# Your goal
Which lines in the records below contain the word "zorder"? Report each of them.
━━ Input data
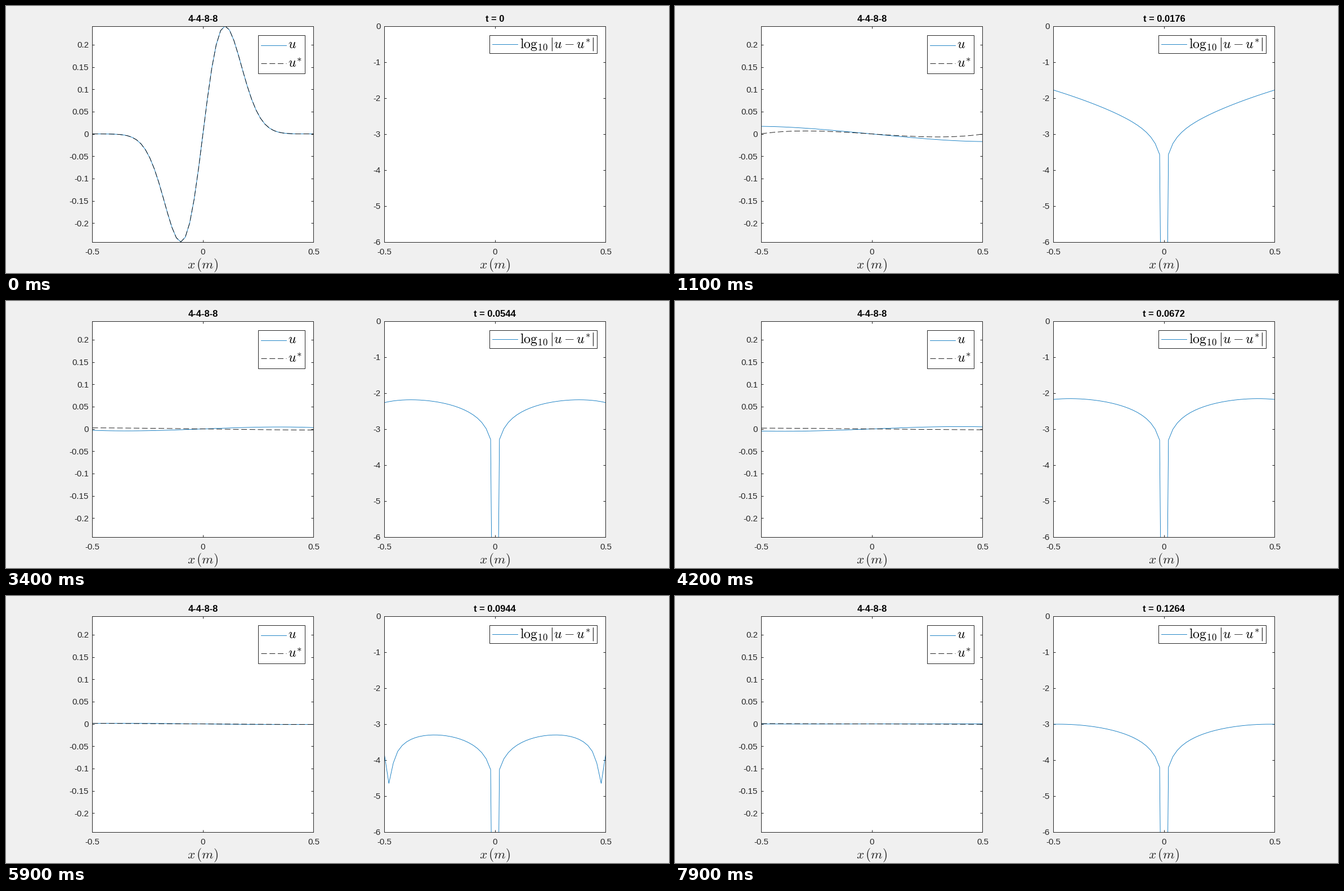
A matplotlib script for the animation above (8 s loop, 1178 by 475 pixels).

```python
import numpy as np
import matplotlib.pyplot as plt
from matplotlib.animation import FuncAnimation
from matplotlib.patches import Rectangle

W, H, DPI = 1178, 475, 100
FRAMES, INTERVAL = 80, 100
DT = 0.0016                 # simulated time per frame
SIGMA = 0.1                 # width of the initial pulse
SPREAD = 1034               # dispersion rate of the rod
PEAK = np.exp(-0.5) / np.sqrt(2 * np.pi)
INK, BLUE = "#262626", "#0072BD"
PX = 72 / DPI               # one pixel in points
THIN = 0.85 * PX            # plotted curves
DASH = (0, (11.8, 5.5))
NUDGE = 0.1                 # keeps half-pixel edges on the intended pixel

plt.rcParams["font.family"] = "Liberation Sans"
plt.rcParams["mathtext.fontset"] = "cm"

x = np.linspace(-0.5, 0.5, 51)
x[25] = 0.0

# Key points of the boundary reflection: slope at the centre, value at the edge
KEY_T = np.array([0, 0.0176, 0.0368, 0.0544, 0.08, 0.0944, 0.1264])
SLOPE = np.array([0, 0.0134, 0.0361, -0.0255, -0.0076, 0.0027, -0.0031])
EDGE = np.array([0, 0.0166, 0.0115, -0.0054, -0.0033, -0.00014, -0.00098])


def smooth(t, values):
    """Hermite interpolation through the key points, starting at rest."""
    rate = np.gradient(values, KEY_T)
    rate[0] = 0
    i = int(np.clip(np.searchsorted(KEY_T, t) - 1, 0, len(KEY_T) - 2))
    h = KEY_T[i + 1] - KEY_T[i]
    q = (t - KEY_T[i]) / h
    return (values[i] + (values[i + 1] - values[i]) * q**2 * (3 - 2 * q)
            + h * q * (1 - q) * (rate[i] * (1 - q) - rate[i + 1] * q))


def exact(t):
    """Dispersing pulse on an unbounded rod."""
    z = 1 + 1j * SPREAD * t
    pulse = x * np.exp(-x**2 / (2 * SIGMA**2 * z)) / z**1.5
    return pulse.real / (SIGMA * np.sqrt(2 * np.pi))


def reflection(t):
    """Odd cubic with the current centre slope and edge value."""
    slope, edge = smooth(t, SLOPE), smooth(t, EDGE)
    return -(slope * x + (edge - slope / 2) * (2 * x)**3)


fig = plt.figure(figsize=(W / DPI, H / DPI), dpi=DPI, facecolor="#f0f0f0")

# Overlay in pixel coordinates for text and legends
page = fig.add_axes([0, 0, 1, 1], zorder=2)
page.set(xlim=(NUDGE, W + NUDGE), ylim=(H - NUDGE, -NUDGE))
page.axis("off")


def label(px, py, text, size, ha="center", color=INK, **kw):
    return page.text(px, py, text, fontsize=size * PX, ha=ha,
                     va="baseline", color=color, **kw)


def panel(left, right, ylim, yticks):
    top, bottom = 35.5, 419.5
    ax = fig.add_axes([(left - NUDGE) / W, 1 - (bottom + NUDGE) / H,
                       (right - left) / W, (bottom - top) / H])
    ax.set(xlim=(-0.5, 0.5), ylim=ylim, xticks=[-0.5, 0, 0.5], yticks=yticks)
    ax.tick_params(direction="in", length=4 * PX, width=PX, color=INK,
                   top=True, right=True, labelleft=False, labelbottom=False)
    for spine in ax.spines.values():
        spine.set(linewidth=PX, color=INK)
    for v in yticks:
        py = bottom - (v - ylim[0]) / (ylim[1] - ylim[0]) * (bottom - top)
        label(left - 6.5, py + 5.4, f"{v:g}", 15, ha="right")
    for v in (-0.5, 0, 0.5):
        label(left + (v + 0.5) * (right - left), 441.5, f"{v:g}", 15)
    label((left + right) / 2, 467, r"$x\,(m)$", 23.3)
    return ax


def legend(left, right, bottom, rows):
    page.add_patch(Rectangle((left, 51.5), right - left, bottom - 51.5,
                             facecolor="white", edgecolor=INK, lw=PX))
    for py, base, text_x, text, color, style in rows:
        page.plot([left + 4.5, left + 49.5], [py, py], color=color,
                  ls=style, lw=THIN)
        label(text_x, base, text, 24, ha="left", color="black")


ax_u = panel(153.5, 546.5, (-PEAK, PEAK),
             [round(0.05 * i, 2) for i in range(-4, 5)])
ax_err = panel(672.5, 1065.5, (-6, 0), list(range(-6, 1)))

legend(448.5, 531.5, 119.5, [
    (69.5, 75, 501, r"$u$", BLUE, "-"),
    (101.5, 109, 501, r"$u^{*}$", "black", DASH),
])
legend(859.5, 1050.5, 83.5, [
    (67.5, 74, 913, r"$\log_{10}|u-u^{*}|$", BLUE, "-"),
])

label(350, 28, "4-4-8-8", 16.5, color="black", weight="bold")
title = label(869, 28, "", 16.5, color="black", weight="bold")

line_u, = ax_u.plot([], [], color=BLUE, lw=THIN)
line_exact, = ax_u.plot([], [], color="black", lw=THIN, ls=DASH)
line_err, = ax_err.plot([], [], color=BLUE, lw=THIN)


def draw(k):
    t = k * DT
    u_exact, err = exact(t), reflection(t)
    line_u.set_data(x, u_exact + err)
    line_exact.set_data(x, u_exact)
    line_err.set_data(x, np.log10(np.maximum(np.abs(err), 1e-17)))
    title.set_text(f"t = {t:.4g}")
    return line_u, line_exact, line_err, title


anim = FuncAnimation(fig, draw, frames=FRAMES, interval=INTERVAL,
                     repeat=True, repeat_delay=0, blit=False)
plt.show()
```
━━━━
━━ Input data
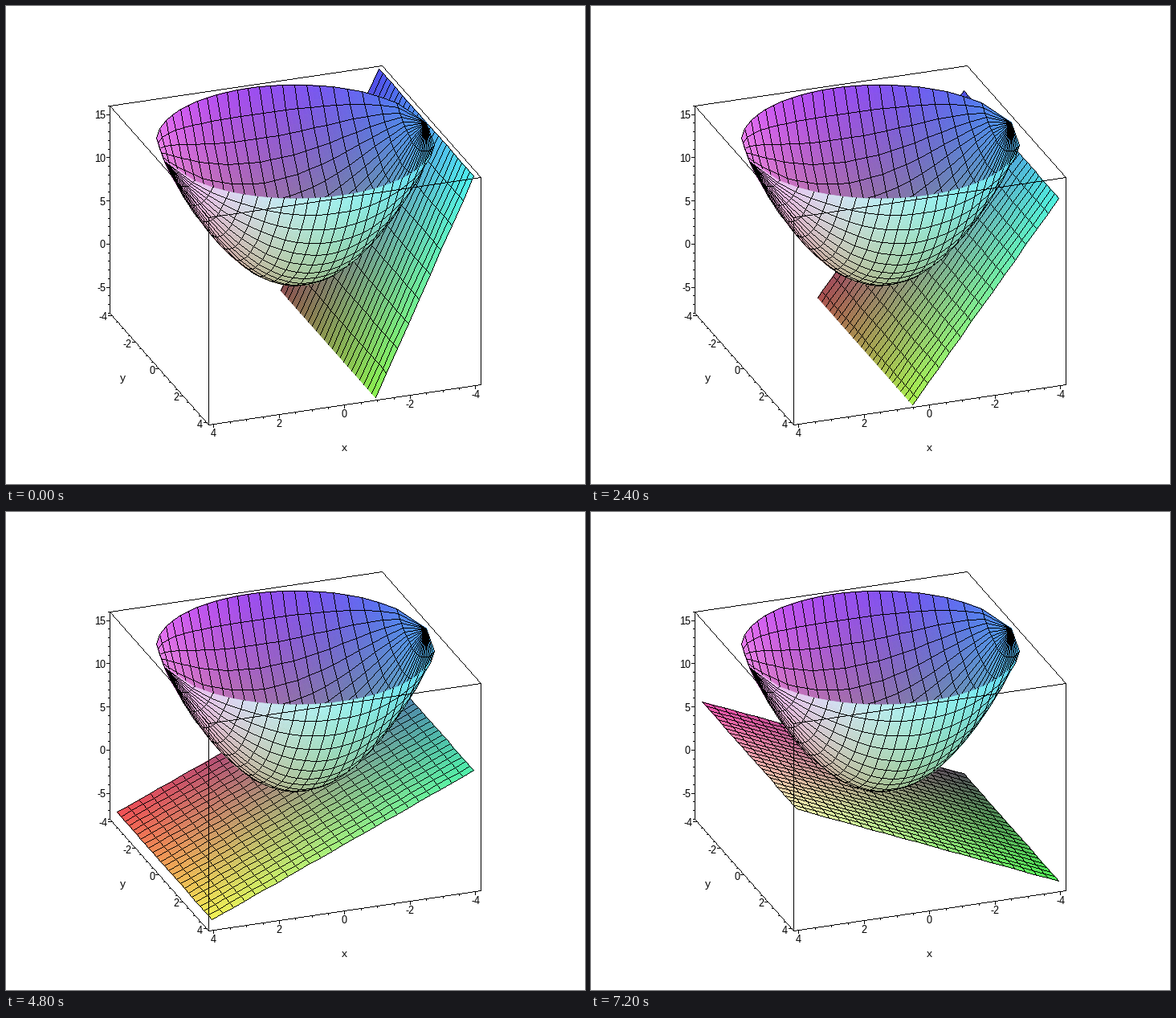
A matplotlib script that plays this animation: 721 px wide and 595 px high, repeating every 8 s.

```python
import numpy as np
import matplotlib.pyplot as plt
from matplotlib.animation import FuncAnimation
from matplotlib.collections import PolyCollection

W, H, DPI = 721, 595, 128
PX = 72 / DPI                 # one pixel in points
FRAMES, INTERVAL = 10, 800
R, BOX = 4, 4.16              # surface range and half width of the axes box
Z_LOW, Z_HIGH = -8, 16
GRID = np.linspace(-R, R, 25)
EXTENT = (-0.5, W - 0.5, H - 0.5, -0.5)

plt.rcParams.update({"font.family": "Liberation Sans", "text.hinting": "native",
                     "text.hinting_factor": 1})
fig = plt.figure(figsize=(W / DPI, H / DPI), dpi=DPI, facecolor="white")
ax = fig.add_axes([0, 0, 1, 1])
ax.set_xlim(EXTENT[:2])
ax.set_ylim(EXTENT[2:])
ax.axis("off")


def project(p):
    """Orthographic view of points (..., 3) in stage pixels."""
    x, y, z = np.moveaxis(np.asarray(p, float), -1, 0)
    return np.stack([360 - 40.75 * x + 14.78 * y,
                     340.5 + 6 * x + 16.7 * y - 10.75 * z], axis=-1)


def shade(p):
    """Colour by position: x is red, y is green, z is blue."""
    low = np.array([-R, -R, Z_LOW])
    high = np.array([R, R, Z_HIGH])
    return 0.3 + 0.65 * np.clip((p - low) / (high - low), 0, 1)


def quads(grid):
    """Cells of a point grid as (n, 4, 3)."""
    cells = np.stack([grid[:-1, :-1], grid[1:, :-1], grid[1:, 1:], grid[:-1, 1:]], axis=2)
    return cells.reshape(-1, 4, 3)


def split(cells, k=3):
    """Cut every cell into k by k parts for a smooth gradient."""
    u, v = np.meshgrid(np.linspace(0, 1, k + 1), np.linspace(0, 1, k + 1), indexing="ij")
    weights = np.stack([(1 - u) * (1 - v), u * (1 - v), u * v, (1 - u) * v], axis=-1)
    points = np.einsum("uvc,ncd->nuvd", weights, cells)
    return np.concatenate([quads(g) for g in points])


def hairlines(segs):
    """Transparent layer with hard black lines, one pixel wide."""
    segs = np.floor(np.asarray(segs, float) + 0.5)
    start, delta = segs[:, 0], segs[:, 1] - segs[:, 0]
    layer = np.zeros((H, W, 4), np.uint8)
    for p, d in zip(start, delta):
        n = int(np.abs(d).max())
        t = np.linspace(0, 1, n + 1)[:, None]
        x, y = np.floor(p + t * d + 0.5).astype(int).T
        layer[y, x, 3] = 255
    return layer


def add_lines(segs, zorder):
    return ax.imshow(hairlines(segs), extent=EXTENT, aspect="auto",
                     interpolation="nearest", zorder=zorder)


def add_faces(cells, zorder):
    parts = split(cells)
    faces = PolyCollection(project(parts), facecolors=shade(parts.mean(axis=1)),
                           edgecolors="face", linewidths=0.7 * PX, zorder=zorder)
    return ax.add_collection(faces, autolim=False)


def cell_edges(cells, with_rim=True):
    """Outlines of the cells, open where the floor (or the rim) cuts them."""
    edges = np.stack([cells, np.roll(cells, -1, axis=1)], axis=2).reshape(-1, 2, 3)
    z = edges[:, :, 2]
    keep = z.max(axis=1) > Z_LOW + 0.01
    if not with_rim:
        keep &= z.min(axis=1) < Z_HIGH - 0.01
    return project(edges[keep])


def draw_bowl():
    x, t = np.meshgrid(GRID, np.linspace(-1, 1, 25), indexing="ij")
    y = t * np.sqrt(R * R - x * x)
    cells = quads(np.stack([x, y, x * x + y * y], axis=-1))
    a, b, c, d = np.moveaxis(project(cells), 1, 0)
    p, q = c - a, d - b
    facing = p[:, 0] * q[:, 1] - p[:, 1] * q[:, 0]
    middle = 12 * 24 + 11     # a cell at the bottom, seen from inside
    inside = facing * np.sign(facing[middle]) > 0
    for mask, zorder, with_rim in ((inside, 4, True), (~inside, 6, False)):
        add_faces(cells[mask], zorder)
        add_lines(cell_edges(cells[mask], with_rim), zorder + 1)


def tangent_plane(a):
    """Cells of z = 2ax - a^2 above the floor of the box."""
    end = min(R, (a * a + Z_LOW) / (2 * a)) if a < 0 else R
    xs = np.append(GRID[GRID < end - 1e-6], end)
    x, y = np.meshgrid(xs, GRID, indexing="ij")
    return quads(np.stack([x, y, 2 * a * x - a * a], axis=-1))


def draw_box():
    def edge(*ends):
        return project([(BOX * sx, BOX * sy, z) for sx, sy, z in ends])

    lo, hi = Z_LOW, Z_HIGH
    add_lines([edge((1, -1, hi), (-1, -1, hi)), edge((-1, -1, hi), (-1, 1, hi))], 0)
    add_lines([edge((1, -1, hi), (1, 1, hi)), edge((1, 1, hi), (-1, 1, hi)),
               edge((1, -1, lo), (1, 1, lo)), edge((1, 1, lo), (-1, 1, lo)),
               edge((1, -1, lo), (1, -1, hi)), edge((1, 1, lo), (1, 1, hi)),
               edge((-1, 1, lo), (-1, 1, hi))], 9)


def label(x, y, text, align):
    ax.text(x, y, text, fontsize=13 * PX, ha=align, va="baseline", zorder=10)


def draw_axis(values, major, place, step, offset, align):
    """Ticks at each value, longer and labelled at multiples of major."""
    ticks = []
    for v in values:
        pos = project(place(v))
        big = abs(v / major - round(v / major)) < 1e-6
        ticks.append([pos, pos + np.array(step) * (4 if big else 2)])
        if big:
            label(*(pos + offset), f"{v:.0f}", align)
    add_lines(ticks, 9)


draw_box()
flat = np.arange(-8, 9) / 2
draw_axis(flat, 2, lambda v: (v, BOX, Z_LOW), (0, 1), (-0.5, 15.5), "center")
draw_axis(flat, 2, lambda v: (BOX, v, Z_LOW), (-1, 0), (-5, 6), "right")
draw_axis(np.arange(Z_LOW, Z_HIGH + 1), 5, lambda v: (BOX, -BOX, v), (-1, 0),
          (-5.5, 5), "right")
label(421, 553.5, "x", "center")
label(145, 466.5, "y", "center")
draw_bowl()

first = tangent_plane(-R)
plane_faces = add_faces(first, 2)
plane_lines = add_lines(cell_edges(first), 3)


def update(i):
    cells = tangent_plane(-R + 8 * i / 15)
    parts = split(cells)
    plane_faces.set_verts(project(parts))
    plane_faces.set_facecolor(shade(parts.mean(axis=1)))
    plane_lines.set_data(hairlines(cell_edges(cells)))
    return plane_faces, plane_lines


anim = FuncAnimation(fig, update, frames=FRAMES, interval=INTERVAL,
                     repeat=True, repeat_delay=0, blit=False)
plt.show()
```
━━━━
# Completed exercise
page = fig.add_axes([0, 0, 1, 1], zorder=2)
def add_lines(segs, zorder):
                     interpolation="nearest", zorder=zorder)
def add_faces(cells, zorder):
                           edgecolors="face", linewidths=0.7 * PX, zorder=zorder)
    for mask, zorder, with_rim in ((inside, 4, True), (~inside, 6, False)):
        add_faces(cells[mask], zorder)
        add_lines(cell_edges(cells[mask], with_rim), zorder + 1)
    ax.text(x, y, text, fontsize=13 * PX, ha=align, va="baseline", zorder=10)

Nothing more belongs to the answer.